What you should do
Return every line of the data that contains the string "width".

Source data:
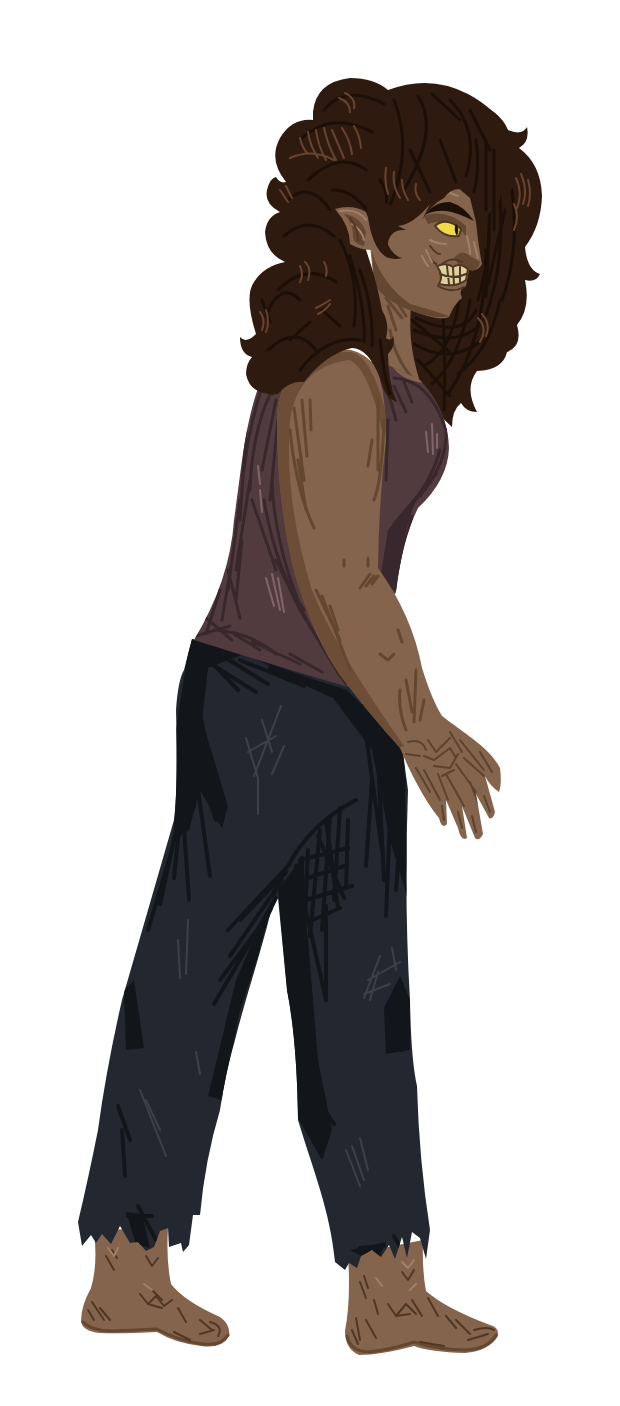
<!DOCTYPE html>
<html lang="en">
<head>
<meta charset="utf-8">
<title>Prowling figure</title>
<style>
:root{--paper:#fff;--hair:#2e1a0e;--hair-dark:#1b0f08;--hair-light:#68432e;--skin:#84644c;--skin-dark:#644731;--skin-line:#503725;--skin-light:#a08069;--shirt:#523b3e;--shirt-dark:#38272c;--shirt-light:#80656b;--denim:#232730;--denim-dark:#12161a;--denim-light:#3b414b;--eye:#f0d94a;--teeth:#d9d29a}
html,body{margin:0;background:var(--paper);overflow:hidden}
svg{display:block;width:620px;height:1406px}
.hair{fill:var(--hair)}.skin{fill:var(--skin)}.skin-shade{fill:var(--skin-dark)}.shirt{fill:var(--shirt)}.denim{fill:var(--denim)}.denim-shade{fill:var(--denim-dark)}
.stroke{fill:none;stroke-linecap:round;stroke-linejoin:round;stroke-width:3}
.hair-dark{stroke:var(--hair-dark)}.hair-light{stroke:var(--hair-light);stroke-width:2}
.skin-dark{stroke:var(--skin-dark)}.skin-line{stroke:var(--skin-line);stroke-width:2}.skin-light{stroke:var(--skin-light);stroke-width:2}
.shirt-dark{stroke:var(--shirt-dark)}.shirt-light{stroke:var(--shirt-light);stroke-width:2}
.denim-dark{stroke:var(--denim-dark);stroke-width:4}.denim-light{stroke:var(--denim-light);stroke-width:2}
</style>
</head>
<body>
<svg viewBox="0 0 620 1406" role="img" aria-label="Long-haired figure with pointed ear, yellow eye and bared teeth, walking barefoot in ragged trousers">
<defs>
<clipPath id="shirt-clip"><path d="M258 388C244 430 242 465 234 520Q230 580 194 640Q270 664 348 687L396 592Q402 540 418 508Q448 480 449 448Q448 410 420 380L386 364 300 350Z"/></clipPath>
<clipPath id="trousers-clip"><path id="trousers" d="M192 639Q270 660 347 684L402 746 408 790Q404 900 410 1000Q411 1060 417 1086Q419 1160 430 1230L426 1259 420 1238 412 1232 407 1258 402 1237 395 1259 389 1245 381 1257 372 1250 361 1256 357 1268 349 1263 345 1270 335 1262C330 1210 313 1170 298 1120Q297 1040 287 990L278 898 270 915C260 955 245 1000 235 1040Q226 1070 220 1110Q205 1160 200 1215L193 1215 189 1245 183 1252 181 1243 169 1247 168 1228 160 1231 154 1247 146 1251 138 1242 130 1243 120 1226 111 1244 102 1234 96 1243 91 1235 82 1246 78 1222Q88 1180 98 1130Q106 1070 122 1000Q148 910 174 820Q178 790 176 710Q178 680 184 670Z"/></clipPath>
<clipPath id="arm-clip"><path id="arm" d="M277 412Q282 368 318 356Q350 340 372 362Q386 380 386 440Q379 500 378 568Q412 615 422 668Q432 700 442 716C465 734 490 748 500 768Q502 784 499 792Q490 786 485 776L495 812Q493 820 489 818L476 794 483 834Q479 842 475 838L462 806 467 838Q461 842 458 828L446 800 447 824Q442 830 439 818Q424 800 407 764L400 748Q370 715 340 675Q315 640 295 575Q276 500 277 412Z"/></clipPath>
</defs>

<g id="far-hair">
<path class="hair" d="M470 100Q500 110 508 130Q522 136 527 127Q530 142 519 148Q541 164 542 196Q541 226 525 247Q527 270 540 274Q536 283 525 280Q531 308 517 325Q523 346 507 352Q503 370 477 371Q464 388 477 412Q466 412 461 403Q452 410 452 427Q434 412 428 393Q409 376 404 350L402 290 450 190Z"/>
<path class="stroke hair-dark" d="M486 170Q496 240 478 300M498 180Q508 260 484 320M512 190Q520 250 502 300M476 310Q462 340 416 318M480 325Q456 348 414 330M482 340Q450 366 414 344M460 290Q455 350 424 366M470 300Q460 360 432 384M486 250Q486 340 448 394M500 300Q490 350 458 374M443 316Q446 360 444 410M412 320L450 352M418 360L450 396M505 210L488 284M490 206L486 296"/>
<path class="stroke hair-light" d="M521 174Q528 190 523 204M516 178Q523 194 517 208M528 180Q532 194 528 206M514 204Q520 216 514 230M478 318Q488 328 480 342M482 314Q491 324 486 336"/>
</g>

<g id="near-and-far-feet">
<path class="skin" d="M96 1230L168 1228Q166 1260 171 1284Q184 1301 220 1317Q231 1325 229 1336Q222 1349 201 1346Q175 1343 157 1332Q120 1334 100 1333Q82 1331 81 1321Q81 1306 91 1288Q98 1265 94 1230Z"/>
<path class="skin" d="M349 1255L423 1240Q422 1270 426 1291Q445 1308 490 1325Q499 1327 498 1336Q489 1351 465 1353Q430 1352 414 1346Q380 1355 359 1355Q345 1349 345 1331Q351 1300 348 1255Z"/>
<path class="stroke skin-dark" d="M83 1322Q92 1331 112 1331L157 1329Q179 1341 203 1344Q222 1346 228 1335M347 1336Q350 1351 368 1352Q390 1350 414 1342Q440 1350 466 1350Q488 1349 496 1335"/>
<path class="stroke skin-line" d="M106 1256l8 14M112 1250l5 8M146 1256l6 10 6-8M140 1294l8 10 8-8 8 10 8-6M148 1304l14 4M152 1290l10 10M178 1308l8 14M92 1302l12 18M100 1308l10 12M88 1310l6 10M200 1320l12 10M210 1322q14 4 8 14M214 1330l-14 4M174 1332l16 8M360 1282l6 16M364 1276l4 12M402 1272l6 8 6-10M388 1304l8 12 10-12 10 10M396 1316l14-2M412 1300l10 16M428 1298l10 18M374 1300l4 14M356 1318l4 22M366 1320l10 18M352 1330l6 14M446 1316l10 12M456 1320l14 14M474 1330q14-4 20 0M468 1340l20-6M420 1342l24 4"/>
<path class="stroke skin-light" d="M108 1248l6 8 4-8M144 1284l8 6M402 1262l6 6 6-8M416 1284l-6 6M376 1278l6 8"/>
</g>

<g id="trousers-group">
<use href="#trousers" class="denim"/>
<g clip-path="url(#trousers-clip)">
<path class="denim-shade" d="M190 638L242 655 208 668 202 720 228 806 222 828 200 790 189 830 174 840 176 730ZM240 652Q300 676 347 690L404 748 408 900 390 840 372 750 330 694ZM278 890L300 860 308 940 318 1060 332 1130 322 1160 298 1118ZM278 888L262 940 240 1010 222 1100 208 1096 236 980 262 920ZM124 990L134 980 144 1048 126 1050ZM384 1008L400 976 410 1000 410 1050 386 1054ZM126 1212l16 2 8 34-14-4ZM350 1250l36-8-10 22Z"/>
<path class="stroke denim-dark" d="M200 650L238 690M205 660L256 692M216 652L268 684M240 660L304 686M270 668L338 698M196 690L220 822M188 740L216 820M180 770L189 900M182 800L174 878M194 760L210 876M176 830L160 904M172 850L148 930M362 706L382 850M376 720L384 880M392 770L386 916M372 780L366 866M404 780L396 890M356 800Q310 824 288 866Q256 900 228 930M286 872L240 920M282 880L230 956M276 898L214 1004M272 910L220 980M258 950L226 1046M296 866L326 1000M302 858L304 980M308 850L304 940M320 830L310 936M330 816L322 930M340 808L334 900M348 820L346 888M300 860L348 848M302 880L344 866M306 900L352 886M308 922L340 908M318 836L344 898M326 820L338 908M326 906L326 998M290 960L314 1080M300 1040L326 1116M304 1080L334 1124M300 1100L322 1156M118 1106L130 1140M122 1130L125 1176M132 990L140 1046M126 1000L130 1040M392 1000L394 1050M402 984L402 1050M388 1020L406 1046M138 1206L156 1240M128 1216L152 1216M394 1236L404 1254M360 1248L384 1246"/>
<path class="stroke denim-light" d="M281 706L254 776M262 720L272 752M246 738L258 778L258 814M284 746L272 774M248 752L276 736M178 940L180 978M188 920L186 974M196 1052L200 1074M140 1090L166 1156M146 1100L160 1130M346 1150L360 1186M352 1146L364 1180M360 1138L368 1170M380 956L364 998M392 948L396 970M368 980L400 962M364 994L390 984M378 972L370 1000"/>
</g>
</g>

<path id="neck" class="skin" d="M376 284L412 300Q406 338 420 382L386 372Z"/>
<path class="stroke skin-dark" d="M386 298L402 318M388 306L396 330M396 300L406 316M390 330Q394 356 412 378"/>

<g id="tank-top" clip-path="url(#shirt-clip)">
<path class="shirt" d="M190 340H452V690H190ZM388 330Q396 374 428 384L440 330Z" fill-rule="evenodd"/>
<path class="skin" d="M388 340L404 340Q408 366 424 383Q398 380 390 362Z"/>
<path class="stroke shirt-dark" d="M264 380Q248 430 244 470M272 390Q252 430 250 490M276 400L262 470M278 420L270 500M246 430L240 520M250 480L236 570M240 500L228 590M272 480Q274 540 298 600M264 500Q276 570 304 610M252 500L276 570M242 540L236 600M232 560L222 620M228 570L240 618M220 590L206 634M196 636L230 626M206 618L232 640M214 630Q250 632 276 654M234 634L260 650M252 642L300 664M290 654L322 672M286 580Q310 630 346 684M300 610L340 676M276 560L300 610M394 378Q430 380 446 430M388 392L396 420M394 386L406 412M404 382L412 402M446 430Q448 462 420 496M440 450Q430 486 404 512M436 474L394 524M420 494L390 536M410 508L388 560M412 516L394 584M404 520L384 574M398 556L390 590M388 420L386 480"/>
<path class="shirt-shade" fill="var(--shirt-dark)" d="M416 498L388 530 380 580 396 592 406 530Z"/>
<path class="stroke shirt-light" d="M266 578L274 606M272 574L280 610M278 578L284 612M426 432L428 452M432 424L433 454M437 434L437 448M258 466L260 484M260 490L262 512"/>
</g>

<g id="arm-and-hand">
<use href="#arm" class="skin"/>
<g clip-path="url(#arm-clip)">
<path class="skin-shade" d="M276 400Q290 350 350 352Q372 354 388 420L384 440Q370 370 350 360Q298 366 290 420Q284 500 312 590Q336 650 404 746L392 750Q300 640 274 500Z" opacity=".75"/>
<path class="stroke skin-dark" d="M294 408L304 480M302 400L307 456M310 400L311 430M290 430Q296 490 314 528M298 460L306 510M384 420Q382 480 374 500M378 400L378 470M372 440L368 466M316 590L340 640M322 596L350 670M330 606L338 630M360 588l10-14M366 586l8-10M372 584l6-8M344 560v6M368 558v8M380 654l8 6 6-6M398 630l4 12M400 690Q398 710 406 730M406 680L412 712M416 670L414 722M424 700L420 720"/>
<path class="stroke skin-line" opacity=".75" d="M408 742q14-4 18 8M406 754l14 2M428 740l8 12 14-14M424 756l10 4 16-12 6 10M434 766l16 2 8-14M442 776l12-6M450 732l12 20M460 740l24 30M456 764l20 28M464 758l20 18M446 774l18 32M438 774l10 26M424 770l16 30M416 768l14 24M480 752l12 20M470 782l10 26M484 796l6 16M472 816l4 16M458 812l4 16M442 806l2 14"/>
</g>
</g>

<g id="face">
<path class="skin" d="M366 206L456 186 470 198 476 222Q478 244 482 264Q478 272 469 270L466 286Q458 290 462 298Q454 304 449 317Q438 322 409 309Q386 300 374 284Z"/>
<path class="skin-shade" d="M372 252Q382 284 410 304Q432 310 449 316Q434 320 409 310Q384 300 374 284ZM454 258q8-10 16-2l10 6q-2 10-10 8l-12-6ZM424 216Q446 208 466 226L466 236Q450 216 428 224Z"/>
<path d="M425 215Q434 202 450 202Q464 206 474 221Q456 212 446 211Q434 210 425 215Z" fill="var(--hair-dark)"/>
<path d="M435 226Q446 216 461 229L459 236Q444 238 435 226Z" fill="var(--eye)" stroke="var(--skin-line)" stroke-width="2"/>
<path d="M456 224Q460 230 457 236Q453 230 456 224Z" fill="var(--hair-dark)"/>
<path d="M437 266Q447 262 453 267Q460 262 468 269L466 280Q456 288 439 284Q444 276 437 266Z" fill="var(--teeth)" stroke="var(--skin-line)" stroke-width="2"/>
<path class="stroke skin-line" d="M440 274Q454 280 466 274M447 266l2 18M453 268l1 17M460 267v16M438 286Q452 294 464 287M442 264Q452 256 462 262M430 246q6 8 10 8M428 254q4 8 8 10"/>
<path class="stroke skin-light" d="M430 240q8 4 16 4M426 250q4 8 6 12M422 256q4 8 6 10M467 236Q470 248 470 254M474 242l4 16M448 192l10 4"/>
</g>

<g id="near-hair">
<path class="hair" d="M313 112Q316 82 350 78Q374 78 388 90Q430 74 468 94Q494 108 508 130L500 200 482 222Q478 204 466 190Q452 186 444 198Q432 204 422 220L430 204Q414 224 398 226L406 230Q384 228 388 258Q374 250 372 230L366 250Q376 278 382 310Q390 324 386 338Q392 342 393 336Q396 346 388 354Q388 382 397 402Q384 398 380 378Q368 348 352 348Q326 354 304 382Q290 380 278 394Q250 396 246 374Q246 364 252 357Q240 354 240 337Q246 344 256 334Q244 296 254 282Q264 266 285 262Q266 254 265 232Q267 216 280 212Q264 204 267 190Q270 178 276 177Q280 184 286 182Q268 160 280 138Q292 118 313 120Z"/>
<path class="stroke hair-dark" d="M324 110Q346 84 384 104M300 140Q330 110 372 132M308 180Q340 150 366 170M288 200Q310 180 330 210M284 236Q308 214 334 236M278 290Q306 262 336 282M266 316Q280 280 300 300M268 350Q296 324 316 350M300 370Q326 336 360 340M360 270Q374 310 372 346M350 256Q366 310 364 342M380 340Q384 376 390 394M340 240Q360 280 354 326M394 100Q414 150 388 210M418 96Q440 130 404 190M450 100Q480 130 466 176M432 94L460 120M470 110L490 150M380 180Q394 200 378 224M410 150L430 192M440 140L456 182M486 140V210M476 140Q480 170 474 192M494 150V230M262 300L270 322M290 340L310 322M322 310L340 326M332 190Q354 188 374 220"/>
<path class="stroke hair-light" d="M345 93Q356 98 354 108M339 98Q350 102 350 112M300 138Q302 148 308 154M308 132Q310 146 318 158M316 130Q318 146 326 160M324 128Q328 146 336 160M332 130Q338 144 344 158M342 128Q350 140 352 154M354 126Q360 136 361 148M290 158Q312 148 334 160M386 168Q384 182 388 194M394 172Q392 186 400 198M402 180Q402 190 408 200M416 184Q414 194 420 200M305 262Q312 268 308 280M300 266Q304 274 300 282M324 262Q328 268 326 276M260 312Q266 320 262 330M266 310Q270 322 266 332M316 308Q324 304 330 300M318 314Q326 310 330 304M280 190l8 12M286 186l6 12"/>
</g>

<g id="ear">
<path class="skin" d="M335 209Q352 204 366 212L372 228 372 250Q360 250 350 244Q350 226 335 209Z"/>
<path class="skin-shade" d="M344 214Q360 216 366 232L364 246Q354 244 353 238Q354 224 344 214Z"/>
<path class="stroke skin-light" d="M340 211Q358 208 366 220M352 224Q362 230 364 240"/>
<path class="stroke skin-line" d="M350 218Q358 228 358 240"/>
</g>

<path id="sideburn" class="hair" d="M366 196L392 206Q382 224 386 240Q392 256 402 258Q386 262 378 248Q368 234 366 196Z"/>
<path class="hair" d="M262 378l18-8 0 14-8 12q-4-10-10-18Z"/>
</svg>
</body>
</html>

Expected answer
svg{display:block;width:620px;height:1406px}
.stroke{fill:none;stroke-linecap:round;stroke-linejoin:round;stroke-width:3}
.hair-dark{stroke:var(--hair-dark)}.hair-light{stroke:var(--hair-light);stroke-width:2}
.skin-dark{stroke:var(--skin-dark)}.skin-line{stroke:var(--skin-line);stroke-width:2}.skin-light{stroke:var(--skin-light);stroke-width:2}
.shirt-dark{stroke:var(--shirt-dark)}.shirt-light{stroke:var(--shirt-light);stroke-width:2}
.denim-dark{stroke:var(--denim-dark);stroke-width:4}.denim-light{stroke:var(--denim-light);stroke-width:2}
<path d="M435 226Q446 216 461 229L459 236Q444 238 435 226Z" fill="var(--eye)" stroke="var(--skin-line)" stroke-width="2"/>
<path d="M437 266Q447 262 453 267Q460 262 468 269L466 280Q456 288 439 284Q444 276 437 266Z" fill="var(--teeth)" stroke="var(--skin-line)" stroke-width="2"/>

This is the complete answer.